#### Requirement
From the listing below, return each line that includes "dashed".

#### Record extracts
━━━━━━
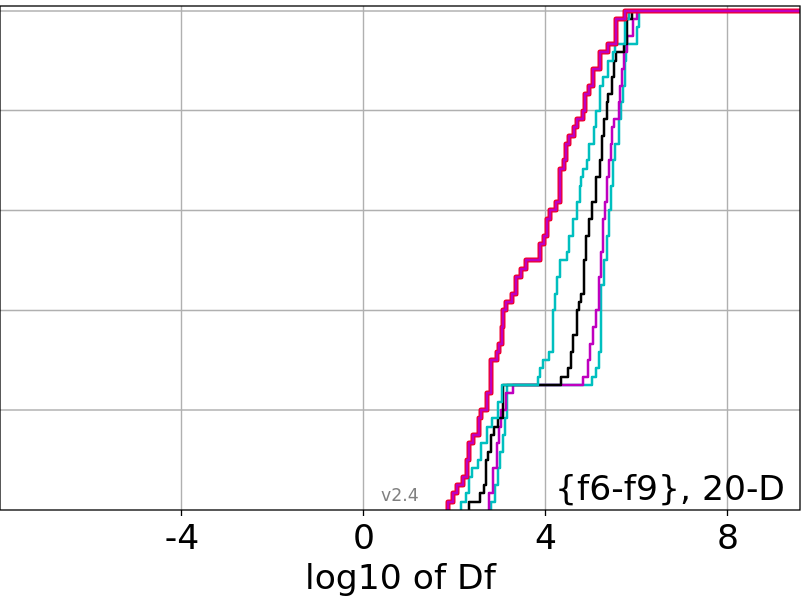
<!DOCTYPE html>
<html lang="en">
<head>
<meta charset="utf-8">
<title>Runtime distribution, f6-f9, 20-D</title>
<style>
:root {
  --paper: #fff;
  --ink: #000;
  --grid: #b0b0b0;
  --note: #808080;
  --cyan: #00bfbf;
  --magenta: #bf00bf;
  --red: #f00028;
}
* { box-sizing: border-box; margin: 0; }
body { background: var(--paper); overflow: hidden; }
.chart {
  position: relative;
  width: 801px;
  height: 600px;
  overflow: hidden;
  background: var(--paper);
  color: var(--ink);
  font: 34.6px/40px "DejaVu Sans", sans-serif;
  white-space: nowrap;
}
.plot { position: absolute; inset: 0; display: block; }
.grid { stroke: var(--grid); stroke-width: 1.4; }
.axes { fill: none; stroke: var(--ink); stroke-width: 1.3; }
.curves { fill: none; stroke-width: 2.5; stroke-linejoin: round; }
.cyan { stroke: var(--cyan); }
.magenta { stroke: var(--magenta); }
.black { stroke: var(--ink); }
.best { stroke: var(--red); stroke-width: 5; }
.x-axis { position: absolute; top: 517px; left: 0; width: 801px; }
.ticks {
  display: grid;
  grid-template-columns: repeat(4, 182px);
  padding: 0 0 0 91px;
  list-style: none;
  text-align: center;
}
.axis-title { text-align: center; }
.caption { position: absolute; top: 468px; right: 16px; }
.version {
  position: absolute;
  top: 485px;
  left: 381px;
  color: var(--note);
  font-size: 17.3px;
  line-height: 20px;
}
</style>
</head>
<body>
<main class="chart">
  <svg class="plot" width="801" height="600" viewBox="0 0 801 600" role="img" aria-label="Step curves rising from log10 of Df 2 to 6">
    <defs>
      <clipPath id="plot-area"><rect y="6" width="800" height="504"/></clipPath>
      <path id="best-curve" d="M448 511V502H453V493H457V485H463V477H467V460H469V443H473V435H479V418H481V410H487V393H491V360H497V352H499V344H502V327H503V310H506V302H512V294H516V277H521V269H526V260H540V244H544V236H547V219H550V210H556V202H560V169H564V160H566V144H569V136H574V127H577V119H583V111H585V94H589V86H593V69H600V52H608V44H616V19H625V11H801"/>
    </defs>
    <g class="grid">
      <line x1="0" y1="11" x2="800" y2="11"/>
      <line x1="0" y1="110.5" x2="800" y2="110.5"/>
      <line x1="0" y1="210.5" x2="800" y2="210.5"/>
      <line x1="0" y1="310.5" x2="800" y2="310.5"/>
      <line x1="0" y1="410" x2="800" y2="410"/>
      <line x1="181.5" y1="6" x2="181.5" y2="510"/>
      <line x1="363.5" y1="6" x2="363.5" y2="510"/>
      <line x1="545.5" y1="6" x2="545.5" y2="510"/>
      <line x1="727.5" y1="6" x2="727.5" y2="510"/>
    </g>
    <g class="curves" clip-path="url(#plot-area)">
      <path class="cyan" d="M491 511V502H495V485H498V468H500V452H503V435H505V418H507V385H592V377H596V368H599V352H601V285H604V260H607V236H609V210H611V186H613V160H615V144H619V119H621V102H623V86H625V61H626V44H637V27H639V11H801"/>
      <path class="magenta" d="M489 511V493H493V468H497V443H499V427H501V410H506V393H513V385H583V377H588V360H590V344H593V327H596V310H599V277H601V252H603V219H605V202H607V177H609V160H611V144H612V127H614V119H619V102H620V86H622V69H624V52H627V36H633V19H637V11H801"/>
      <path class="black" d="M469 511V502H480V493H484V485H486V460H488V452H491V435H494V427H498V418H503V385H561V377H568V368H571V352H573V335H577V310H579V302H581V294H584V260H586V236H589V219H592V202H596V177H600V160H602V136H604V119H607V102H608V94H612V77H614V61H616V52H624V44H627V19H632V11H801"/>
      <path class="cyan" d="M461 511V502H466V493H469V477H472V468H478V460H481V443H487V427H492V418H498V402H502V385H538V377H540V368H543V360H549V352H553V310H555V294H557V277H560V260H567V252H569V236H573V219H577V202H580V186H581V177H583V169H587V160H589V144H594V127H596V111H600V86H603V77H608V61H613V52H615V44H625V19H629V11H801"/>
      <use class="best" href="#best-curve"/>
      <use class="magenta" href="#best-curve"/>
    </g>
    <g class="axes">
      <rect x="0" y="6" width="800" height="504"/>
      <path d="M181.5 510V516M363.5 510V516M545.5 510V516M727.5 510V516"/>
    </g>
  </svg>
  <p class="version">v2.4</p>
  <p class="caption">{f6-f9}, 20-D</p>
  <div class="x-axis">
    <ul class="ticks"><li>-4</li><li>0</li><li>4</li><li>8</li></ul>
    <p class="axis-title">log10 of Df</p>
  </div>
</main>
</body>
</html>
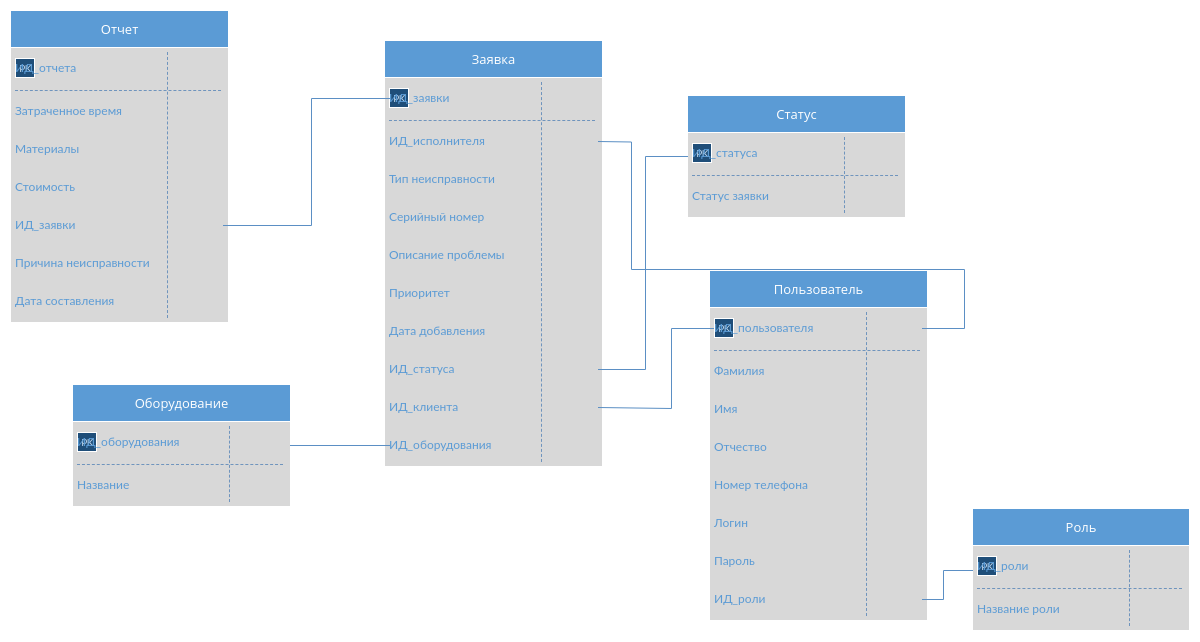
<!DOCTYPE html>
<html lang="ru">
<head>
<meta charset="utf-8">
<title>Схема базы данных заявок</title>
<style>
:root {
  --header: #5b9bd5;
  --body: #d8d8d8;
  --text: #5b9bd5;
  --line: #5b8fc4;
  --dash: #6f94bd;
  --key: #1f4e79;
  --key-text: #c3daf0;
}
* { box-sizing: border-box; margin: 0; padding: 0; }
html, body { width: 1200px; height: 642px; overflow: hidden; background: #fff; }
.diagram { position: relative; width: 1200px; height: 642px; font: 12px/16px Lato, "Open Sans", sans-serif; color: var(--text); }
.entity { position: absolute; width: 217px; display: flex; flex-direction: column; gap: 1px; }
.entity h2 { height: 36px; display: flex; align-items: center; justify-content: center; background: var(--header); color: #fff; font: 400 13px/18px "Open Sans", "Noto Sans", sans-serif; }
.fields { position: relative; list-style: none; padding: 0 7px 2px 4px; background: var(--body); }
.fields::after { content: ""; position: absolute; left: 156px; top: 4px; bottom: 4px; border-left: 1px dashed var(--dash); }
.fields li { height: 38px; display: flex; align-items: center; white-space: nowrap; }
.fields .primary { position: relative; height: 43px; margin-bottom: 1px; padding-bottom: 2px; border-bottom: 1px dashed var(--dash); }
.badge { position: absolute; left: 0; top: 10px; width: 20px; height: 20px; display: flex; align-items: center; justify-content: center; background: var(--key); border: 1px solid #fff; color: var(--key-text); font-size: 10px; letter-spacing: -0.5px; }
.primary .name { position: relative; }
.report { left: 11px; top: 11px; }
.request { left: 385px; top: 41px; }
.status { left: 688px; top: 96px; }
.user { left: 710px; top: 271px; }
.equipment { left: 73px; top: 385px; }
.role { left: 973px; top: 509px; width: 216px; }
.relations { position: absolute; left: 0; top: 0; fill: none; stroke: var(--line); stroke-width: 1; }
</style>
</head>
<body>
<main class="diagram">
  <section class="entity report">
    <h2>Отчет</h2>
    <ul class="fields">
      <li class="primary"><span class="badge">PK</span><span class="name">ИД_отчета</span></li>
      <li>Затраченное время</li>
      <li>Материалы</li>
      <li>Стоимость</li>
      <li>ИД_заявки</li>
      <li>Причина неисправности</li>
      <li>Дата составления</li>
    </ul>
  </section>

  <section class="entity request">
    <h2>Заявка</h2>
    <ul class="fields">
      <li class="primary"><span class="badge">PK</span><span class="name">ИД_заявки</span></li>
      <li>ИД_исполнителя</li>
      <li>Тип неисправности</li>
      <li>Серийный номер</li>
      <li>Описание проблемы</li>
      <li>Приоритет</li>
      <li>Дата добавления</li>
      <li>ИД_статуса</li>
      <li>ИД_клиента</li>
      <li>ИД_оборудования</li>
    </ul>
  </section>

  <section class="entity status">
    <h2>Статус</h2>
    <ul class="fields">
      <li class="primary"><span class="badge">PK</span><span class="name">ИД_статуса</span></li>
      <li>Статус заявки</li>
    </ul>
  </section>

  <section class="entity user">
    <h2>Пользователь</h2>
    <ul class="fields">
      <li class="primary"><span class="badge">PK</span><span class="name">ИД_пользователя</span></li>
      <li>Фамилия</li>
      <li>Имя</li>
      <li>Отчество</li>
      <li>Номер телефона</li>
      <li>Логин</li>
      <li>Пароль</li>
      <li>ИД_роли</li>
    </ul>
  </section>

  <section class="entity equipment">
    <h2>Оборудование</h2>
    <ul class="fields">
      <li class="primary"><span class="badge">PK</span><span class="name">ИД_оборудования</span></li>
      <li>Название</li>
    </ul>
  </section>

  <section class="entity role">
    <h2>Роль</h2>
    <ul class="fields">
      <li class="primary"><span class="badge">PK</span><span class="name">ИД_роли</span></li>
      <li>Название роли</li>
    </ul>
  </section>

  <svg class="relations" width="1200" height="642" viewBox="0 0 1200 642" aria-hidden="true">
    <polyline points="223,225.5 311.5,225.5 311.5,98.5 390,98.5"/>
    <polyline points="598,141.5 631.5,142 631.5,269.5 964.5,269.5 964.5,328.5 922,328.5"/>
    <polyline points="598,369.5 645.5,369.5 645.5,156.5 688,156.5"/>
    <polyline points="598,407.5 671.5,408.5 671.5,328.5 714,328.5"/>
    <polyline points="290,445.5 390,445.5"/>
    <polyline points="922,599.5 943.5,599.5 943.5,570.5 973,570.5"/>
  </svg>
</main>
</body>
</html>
━━━━━━
#### Response
.fields::after { content: ""; position: absolute; left: 156px; top: 4px; bottom: 4px; border-left: 1px dashed var(--dash); }
.fields .primary { position: relative; height: 43px; margin-bottom: 1px; padding-bottom: 2px; border-bottom: 1px dashed var(--dash); }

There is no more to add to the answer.